'Macquarie University has publisher a report examining Australian book readers, the third and final stage of its three-year research project on Australia's changing book industry.' (Introduction)
'Andrea Hanke seek out the highlights of from publishers' Christmas lists.' (Introduction)
'Jackie Tang talks to Sally Rippin about setting up the new Sally Rippin Presents junior fiction list at Bonnier and what direction she wants to take it.' (Summary)
From audio books to podcasts, Brad Jefferies investigates the rising popularity of audio formats.
'The widespread take-up of smartphones has enabled the growth of the audio book market at the same time that phones and new technologies are cited as competing for readers' leisure time. Wave sound acquisitions editor Chiara Priorelli says there's rising interest in the audio book market, which was previously small and primarily focused on products for older generations or those with visual impairments. According to Priorelli, smartphones are the most important contributing factor to audio's rise, but she also put it down to our increasingly busy lives.' (Introduction)
'For many years, stories based on historical events have inspired young readers to explore the past. Now, it's science's turn.' (Introduction).
'Andrea Hanke, Brad Jefferies and Sarah Farquharson round up this year's Christmas Releases.' (Introduction)
'I've slways been a keen reader. Ever since I was quite young.

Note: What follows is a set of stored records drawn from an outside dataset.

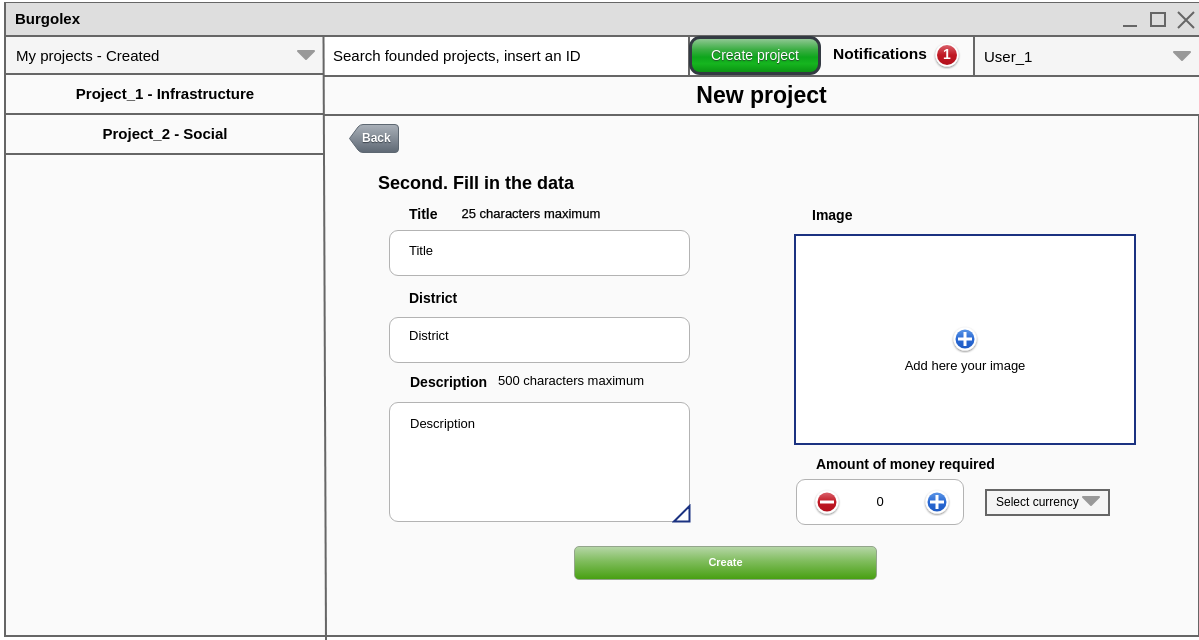
<!DOCTYPE html>
<html lang="en">
<head>
<meta charset="utf-8">
<title>Burgolex - New project</title>
<style>
:root {
  --line: #666;
  --panel: #fafafa;
  --bar: #dedede;
  --select: #f5f5f5;
  --field-line: #b3b3b3;
  --navy: #1b3281;
  --arrow: #999;
}
* { box-sizing: border-box; margin: 0; padding: 0; }
html, body { width: 1199px; height: 640px; overflow: hidden; background: #fff; }
body { position: relative; font: 15px "Liberation Sans", Arial, sans-serif; color: #000; }
a { color: inherit; text-decoration: none; }
svg { display: block; flex: none; }
.window {
  position: absolute; left: 4px; top: 2px; width: 1195px; height: 635px;
  border: 2px solid var(--line); border-right: 0; border-top-width: 1px;
  background: var(--panel);
}
.titlebar {
  display: flex; justify-content: space-between; height: 34px; padding-left: 9px;
  border-bottom: 2px solid var(--line); background: var(--bar);
  font-weight: bold; line-height: 32px;
}
.workspace { display: grid; grid-template-columns: 318px 875px; }
.divider { position: absolute; left: 0; top: 0; }

.dropdown { display: flex; justify-content: space-between; align-items: center; background: var(--select); }
.sidebar .dropdown { height: 38px; padding: 0 8px 0 10px; border-bottom: 2px solid var(--line); }
.project {
  display: block; height: 40px; border-bottom: 2px solid var(--line);
  font-weight: bold; line-height: 38px; text-align: center;
}

.toolbar { display: flex; height: 40px; border-bottom: 2px solid var(--line); }
.search {
  width: 366px; padding-left: 9px; line-height: 38px; background: #fff;
  border-right: 2px solid var(--line);
}
.create-project {
  width: 132px; height: 39px; margin: -1px 0 0 -1px; border: 3px solid #333a42; border-radius: 11px;
  background: linear-gradient(#8fc793 0, #3cae44 32%, #0ea61c 55%, #16b51f 75%, #0b9413 100%);
  color: #fff; font-size: 14px; line-height: 33px; text-align: center;
  text-shadow: 0 1px 1px #24502a;
}
.notifications { display: flex; width: 152px; padding-left: 12px; font-size: 15.5px; font-weight: bold; line-height: 33px; }
.notifications svg { margin: 4px 0 0 6px; }
.user { width: 226px; padding: 0 7px 0 9px; border-left: 2px solid var(--line); }
.page-title { height: 39px; border-bottom: 2px solid var(--line); font-size: 23px; line-height: 37px; text-align: center; }

.content { height: 520px; padding: 8px 0 0 25px; border-right: 1px solid var(--line); }
.back { display: block; position: relative; width: 50px; height: 29px; }
.back svg { position: absolute; left: 0; top: 0; }
.back span {
  position: relative; padding-left: 13px; color: #fff; font-size: 12px; font-weight: bold;
  line-height: 29px; text-shadow: 0 1px 1px #3c444d;
}
h2 { margin: 15px 0 0 29px; font-size: 18px; line-height: 30px; }
.columns { display: flex; gap: 104px; margin-left: 40px; }
.details { width: 301px; }
.label { display: flex; gap: 24px; padding-left: 20px; font-size: 14px; }
.label small { font-size: 13px; }
.title-label { height: 32px; line-height: 33px; }
.title-label small { line-height: 31px; -webkit-text-stroke: .25px #000; }
.district-label { height: 41px; line-height: 44px; }
.description-label { gap: 11px; height: 39px; padding-left: 21px; line-height: 39px; }
.description-label small { line-height: 36px; }
.field { height: 46px; padding-left: 19px; border: 1px solid var(--field-line); border-radius: 9px; background: #fff; font-size: 13px; line-height: 40px; }
.district { line-height: 36px; }
.description { position: relative; height: 120px; padding-left: 20px; line-height: 42px; }
.resize { position: absolute; right: -2px; bottom: -2px; }
.image-label { height: 36px; padding-left: 18px; line-height: 34px; }
.image-drop {
  display: flex; flex-direction: column; align-items: center; width: 342px; height: 211px;
  padding-top: 89px; border: 2px solid var(--navy); background: #fff; font-size: 13px;
}
.image-drop span { margin-top: 5px; line-height: 16px; }
.amount-label { height: 34px; padding-left: 22px; line-height: 38px; }
.amount { display: flex; align-items: center; gap: 21px; padding-left: 2px; }
.stepper { display: flex; align-items: center; justify-content: space-between; width: 168px; padding: 0 12px 0 16px; }
.stepper span { margin-left: -4px; }
.currency { width: 125px; height: 27px; padding: 0 7px 0 9px; border: 2px solid var(--line); font-size: 12px; }
.currency svg { margin-top: -2px; }
.create {
  display: block; width: 303px; height: 34px; margin: 21px 0 0 225px; border: 1px solid #93a58b; border-radius: 5px;
  background: linear-gradient(#b5d6a6, #7fbc5c 45%, #48a012);
  color: #fff; font-size: 11px; font-weight: bold; line-height: 31px; text-align: center;
}
</style>
</head>
<body>
<svg width="0" height="0" style="position:absolute" aria-hidden="true">
  <defs>
    <linearGradient id="red" x2="0" y2="1"><stop stop-color="#d9606a"/><stop offset=".5" stop-color="#c01823"/><stop offset="1" stop-color="#b3101c"/></linearGradient>
    <linearGradient id="blue" x2="0" y2="1"><stop stop-color="#5b95e6"/><stop offset=".5" stop-color="#2a69d3"/><stop offset="1" stop-color="#1f5bc4"/></linearGradient>
    <linearGradient id="steel" x2="0" y2="1"><stop stop-color="#a9b0b8"/><stop offset="1" stop-color="#5e6874"/></linearGradient>
    <filter id="lift" x="-20%" y="-20%" width="140%" height="150%"><feDropShadow dx="0" dy="1" stdDeviation="1" flood-opacity=".5"/></filter>
    <symbol id="arrow" viewBox="0 0 20 11"><path d="M2 1H18L10 9Z" fill="#999" stroke="#999" stroke-width="2" stroke-linejoin="round"/></symbol>
    <symbol id="disc" viewBox="0 0 28 28"><circle cx="14" cy="14" r="11.5" fill="#fff" filter="url(#lift)"/><circle cx="14" cy="14" r="9.5" fill="currentFill"/></symbol>
    <symbol id="plus" viewBox="0 0 28 28">
      <circle cx="14" cy="14" r="11.5" fill="#fff" filter="url(#lift)"/><circle cx="14" cy="14" r="9.5" fill="url(#blue)"/>
      <path d="M7 14H21M14 7V21" stroke="#fff" stroke-width="3"/>
    </symbol>
    <symbol id="minus" viewBox="0 0 28 28">
      <circle cx="14" cy="14" r="11.5" fill="#fff" filter="url(#lift)"/><circle cx="14" cy="14" r="9.5" fill="url(#red)"/>
      <path d="M7 14H21" stroke="#fff" stroke-width="3"/>
    </symbol>
  </defs>
</svg>

<div class="window">
  <header class="titlebar">
    <span>Burgolex</span>
    <svg width="80" height="32" fill="none" stroke="#666" stroke-width="2" aria-label="Window controls">
      <path d="M4 23H18"/>
      <rect x="32" y="10" width="14" height="13"/>
      <path d="M59 9L75 25M75 9L59 25"/>
    </svg>
  </header>

  <div class="workspace">
    <nav class="sidebar">
      <div class="dropdown">My projects - Created <svg width="20" height="11"><use href="#arrow"/></svg></div>
      <a class="project" href="#">Project_1 - Infrastructure</a>
      <a class="project" href="#">Project_2 - Social</a>
    </nav>

    <main>
      <div class="toolbar">
        <div class="search">Search founded projects, insert an ID</div>
        <a class="create-project" href="#">Create project</a>
        <div class="notifications">
          Notifications
          <svg width="28" height="28" aria-label="1 notification">
            <circle cx="14" cy="14" r="11.5" fill="#fff" filter="url(#lift)"/>
            <circle cx="14" cy="14" r="10" fill="url(#red)"/>
            <text x="14" y="18" font-size="14" fill="#fff" text-anchor="middle">1</text>
          </svg>
        </div>
        <div class="dropdown user">User_1 <svg width="20" height="11"><use href="#arrow"/></svg></div>
      </div>
      <h1 class="page-title">New project</h1>

      <section class="content">
        <a class="back" href="#">
          <svg width="50" height="29"><path d="M.5 14.5L9 3Q11 .5 14 .5H46Q49.500 .5 49.500 4V25Q49.500 28.500 46 28.500H14Q11 28.500 9 26Z" fill="url(#steel)" stroke="#5d6771"/></svg>
          <span>Back</span>
        </a>
        <h2>Second. Fill in the data</h2>

        <div class="columns">
          <div class="details">
            <div class="label title-label"><b>Title</b><small>25 characters maximum</small></div>
            <div class="field">Title</div>
            <div class="label district-label"><b>District</b></div>
            <div class="field district">District</div>
            <div class="label description-label"><b>Description</b><small>500 characters maximum</small></div>
            <div class="field description">Description
              <svg class="resize" width="19" height="19"><path d="M2 17.500H17.500V2Z" fill="#fff" stroke="#1b3281" stroke-width="2"/></svg>
            </div>
          </div>

          <div class="funding">
            <div class="label image-label"><b>Image</b></div>
            <div class="image-drop">
              <svg width="28" height="28"><use href="#plus"/></svg>
              <span>Add here your image</span>
            </div>
            <div class="label amount-label"><b>Amount of money required</b></div>
            <div class="amount">
              <div class="field stepper">
                <svg width="28" height="28"><use href="#minus"/></svg>
                <span>0</span>
                <svg width="28" height="28"><use href="#plus"/></svg>
              </div>
              <div class="dropdown currency">Select currency <svg width="20" height="11"><use href="#arrow"/></svg></div>
            </div>
          </div>
        </div>

        <a class="create" href="#">Create</a>
      </section>
    </main>
  </div>
</div>

<svg class="divider" width="1199" height="640" aria-hidden="true"><line x1="323.5" y1="36" x2="326" y2="640" stroke="#666" stroke-width="2"/></svg>
</body>
</html>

I was interested in writing and putting books together (mostly created from 30-page exercise books with pasted-on covers). When I was 16 years old my mother had her first book of commercial women's fiction published, and I was given the chance to see how the sausage was made.' (Introduction)
The illustrated books market is thriving thanks to a growth in aspirational lifestyle titles and a reappreciation of books as beautiful objects, reports Andrea Hanke.
In mid-2015, Penguin Random House (PRH) made the surprise announcement that its Lantern illustrated books imprint would be reducing its output. Then PRH CEO Gabrielle Coyne said the 'prevailing market conditions mean their is no longer the retail footprint there once was to support the number of illustrated books in our future 2016-2017 program.' (Introduction)
'Claire Christian's 2016 Text Prize winner Beautiful Mess (Text,September) is about two misfits who help each other through the raw pain of adolescence. Reviewer Angela Crocombe spoke to the author' (Introduction)
'Alice Springs' Red Centre Books is likely the only bricks-and-mortar bookshop between Port Augusta, Darwin, Broome and Broken Hill, and serves a community of academic, health professionals and artists. Manger Bronwyn Druce shares her bookseller's diary.' (introduction)
'Bram Presser's The Book of Dirt (Text, September) is 'a remarkable tale of Holocaust survival, love, and genealogical sleuthing by a grandson intent on finding the truth about his grandparent's past', writes reviewer Scott Whitmont. He spoke to the author.' (Introduction)